> Action item: Exact copies of all the entries are required, and no pictures should appear in them.
+++
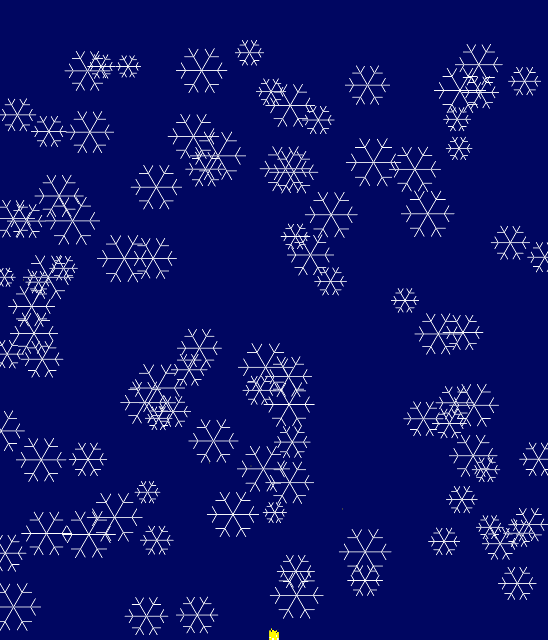
A Shadertoy shader for this pattern:

```glsl
// Thin white snowflakes scattered over a deep blue night, with a tiny yellow ember below
#define FLAKES 96
#define SPECKS 4
#define MIN_RADIUS 0.0165
#define MAX_RADIUS 0.043
#define SKY_TOP 0.93
#define LINE_WIDTH 0.00130
#define BRANCH_START 0.63
#define BRANCH_LENGTH 0.35
#define NIGHT vec3(0.0, 0.025, 0.38)
#define SNOW vec3(1.0)
#define EMBER vec3(1.0, 0.98, 0.0)

const float SIXTH_TURN = 1.0471976;

float hash(vec2 p) {
    vec3 q = fract(vec3(p.xyx) * 0.1031);
    q += dot(q, q.yzx + 33.33);
    return fract((q.x + q.y) * q.z);
}

float segmentDistance(vec2 p, vec2 a, vec2 b) {
    vec2 ab = b - a;
    float t = clamp(dot(p - a, ab) / dot(ab, ab), 0.0, 1.0);
    return length(p - a - ab * t);
}

// Six arms, each with a pair of side branches
float snowflakeDistance(vec2 p, float radius) {
    float angle = atan(p.y, p.x) + 0.5 * SIXTH_TURN;
    angle = abs(mod(angle, SIXTH_TURN) - 0.5 * SIXTH_TURN);
    p = length(p) * vec2(cos(angle), sin(angle));
    vec2 fork = vec2(BRANCH_START * radius, 0.0);
    vec2 tip = fork + BRANCH_LENGTH * radius * vec2(cos(SIXTH_TURN), sin(SIXTH_TURN));
    return min(segmentDistance(p, vec2(0.0), vec2(radius, 0.0)),
               segmentDistance(p, fork, tip));
}

// Share of the filter footprint that a thin stroke covers
float strokeCoverage(float d, float footprint) {
    float halfWidth = 0.5 * LINE_WIDTH;
    float lo = max(d - 0.5 * footprint, -halfWidth);
    float hi = min(d + 0.5 * footprint, halfWidth);
    return clamp((hi - lo) / footprint, 0.0, 1.0);
}

void mainImage(out vec4 fragColor, in vec2 fragCoord) {
    vec2 p = fragCoord / iResolution.y;
    float aspect = iResolution.x / iResolution.y;
    float pixel = 1.0 / iResolution.y;
    vec3 color = NIGHT;

    // Snowflakes, a little denser towards the lower left
    float snow = 0.0;
    for (int i = 0; i < FLAKES; i++) {
        float id = float(i) + 1.0;
        vec2 center = vec2(aspect * pow(hash(vec2(id, 7.3)), 1.2),
                           mix(0.035, SKY_TOP, pow(hash(vec2(id, 41.7)), 1.1)));
        float radius = mix(MIN_RADIUS, MAX_RADIUS, pow(hash(vec2(id, 83.1)), 0.75));
        vec2 q = p - center;
        if (dot(q, q) > pow(radius + 2.0 * pixel, 2.0)) continue;
        snow = max(snow, strokeCoverage(snowflakeDistance(q, radius), 0.8 * pixel));
    }
    color = mix(color, SNOW, snow);

    // Stray sparks
    for (int i = 0; i < SPECKS; i++) {
        float id = float(i) + 1.0;
        vec2 spark = vec2(aspect * hash(vec2(id, 19.0)), mix(0.2, 0.65, hash(vec2(id, 53.0))));
        color = mix(color, EMBER, 0.6 * strokeCoverage(length(p - spark), pixel));
    }

    // Ember at the bottom centre, solid below and flecked above
    vec2 e = p - vec2(0.5 * aspect, 0.0);
    float edge = max(abs(e.x) - 0.0075, e.y - 0.019);
    float body = 1.0 - smoothstep(-0.5 * pixel, 0.5 * pixel, edge);
    float fleck = hash(floor(e / 0.0026) + 60.0);
    float solid = smoothstep(0.0, 0.1, 1.15 - e.y / 0.017 - 0.6 * fleck);
    color = mix(color, mix(EMBER, SNOW, step(0.85, fleck)), body * solid);

    fragColor = vec4(color, 1.0);
}
```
+++
> Answer for the task:
A Shadertoy shader for this pattern:

```glsl
// Thin white snowflakes scattered over a deep blue night, with a tiny yellow ember below
#define FLAKES 96
#define SPECKS 4
#define MIN_RADIUS 0.0165
#define MAX_RADIUS 0.043
#define SKY_TOP 0.93
#define LINE_WIDTH 0.00130
#define BRANCH_START 0.63
#define BRANCH_LENGTH 0.35
#define NIGHT vec3(0.0, 0.025, 0.38)
#define SNOW vec3(1.0)
#define EMBER vec3(1.0, 0.98, 0.0)

const float SIXTH_TURN = 1.0471976;

float hash(vec2 p) {
    vec3 q = fract(vec3(p.xyx) * 0.1031);
    q += dot(q, q.yzx + 33.33);
    return fract((q.x + q.y) * q.z);
}

float segmentDistance(vec2 p, vec2 a, vec2 b) {
    vec2 ab = b - a;
    float t = clamp(dot(p - a, ab) / dot(ab, ab), 0.0, 1.0);
    return length(p - a - ab * t);
}

// Six arms, each with a pair of side branches
float snowflakeDistance(vec2 p, float radius) {
    float angle = atan(p.y, p.x) + 0.5 * SIXTH_TURN;
    angle = abs(mod(angle, SIXTH_TURN) - 0.5 * SIXTH_TURN);
    p = length(p) * vec2(cos(angle), sin(angle));
    vec2 fork = vec2(BRANCH_START * radius, 0.0);
    vec2 tip = fork + BRANCH_LENGTH * radius * vec2(cos(SIXTH_TURN), sin(SIXTH_TURN));
    return min(segmentDistance(p, vec2(0.0), vec2(radius, 0.0)),
               segmentDistance(p, fork, tip));
}

// Share of the filter footprint that a thin stroke covers
float strokeCoverage(float d, float footprint) {
    float halfWidth = 0.5 * LINE_WIDTH;
    float lo = max(d - 0.5 * footprint, -halfWidth);
    float hi = min(d + 0.5 * footprint, halfWidth);
    return clamp((hi - lo) / footprint, 0.0, 1.0);
}

void mainImage(out vec4 fragColor, in vec2 fragCoord) {
    vec2 p = fragCoord / iResolution.y;
    float aspect = iResolution.x / iResolution.y;
    float pixel = 1.0 / iResolution.y;
    vec3 color = NIGHT;

    // Snowflakes, a little denser towards the lower left
    float snow = 0.0;
    for (int i = 0; i < FLAKES; i++) {
        float id = float(i) + 1.0;
        vec2 center = vec2(aspect * pow(hash(vec2(id, 7.3)), 1.2),
                           mix(0.035, SKY_TOP, pow(hash(vec2(id, 41.7)), 1.1)));
        float radius = mix(MIN_RADIUS, MAX_RADIUS, pow(hash(vec2(id, 83.1)), 0.75));
        vec2 q = p - center;
        if (dot(q, q) > pow(radius + 2.0 * pixel, 2.0)) continue;
        snow = max(snow, strokeCoverage(snowflakeDistance(q, radius), 0.8 * pixel));
    }
    color = mix(color, SNOW, snow);

    // Stray sparks
    for (int i = 0; i < SPECKS; i++) {
        float id = float(i) + 1.0;
        vec2 spark = vec2(aspect * hash(vec2(id, 19.0)), mix(0.2, 0.65, hash(vec2(id, 53.0))));
        color = mix(color, EMBER, 0.6 * strokeCoverage(length(p - spark), pixel));
    }

    // Ember at the bottom centre, solid below and flecked above
    vec2 e = p - vec2(0.5 * aspect, 0.0);
    float edge = max(abs(e.x) - 0.0075, e.y - 0.019);
    float body = 1.0 - smoothstep(-0.5 * pixel, 0.5 * pixel, edge);
    float fleck = hash(floor(e / 0.0026) + 60.0);
    float solid = smoothstep(0.0, 0.1, 1.15 - e.y / 0.017 - 0.6 * fleck);
    color = mix(color, mix(EMBER, SNOW, step(0.85, fleck)), body * solid);

    fragColor = vec4(color, 1.0);
}
```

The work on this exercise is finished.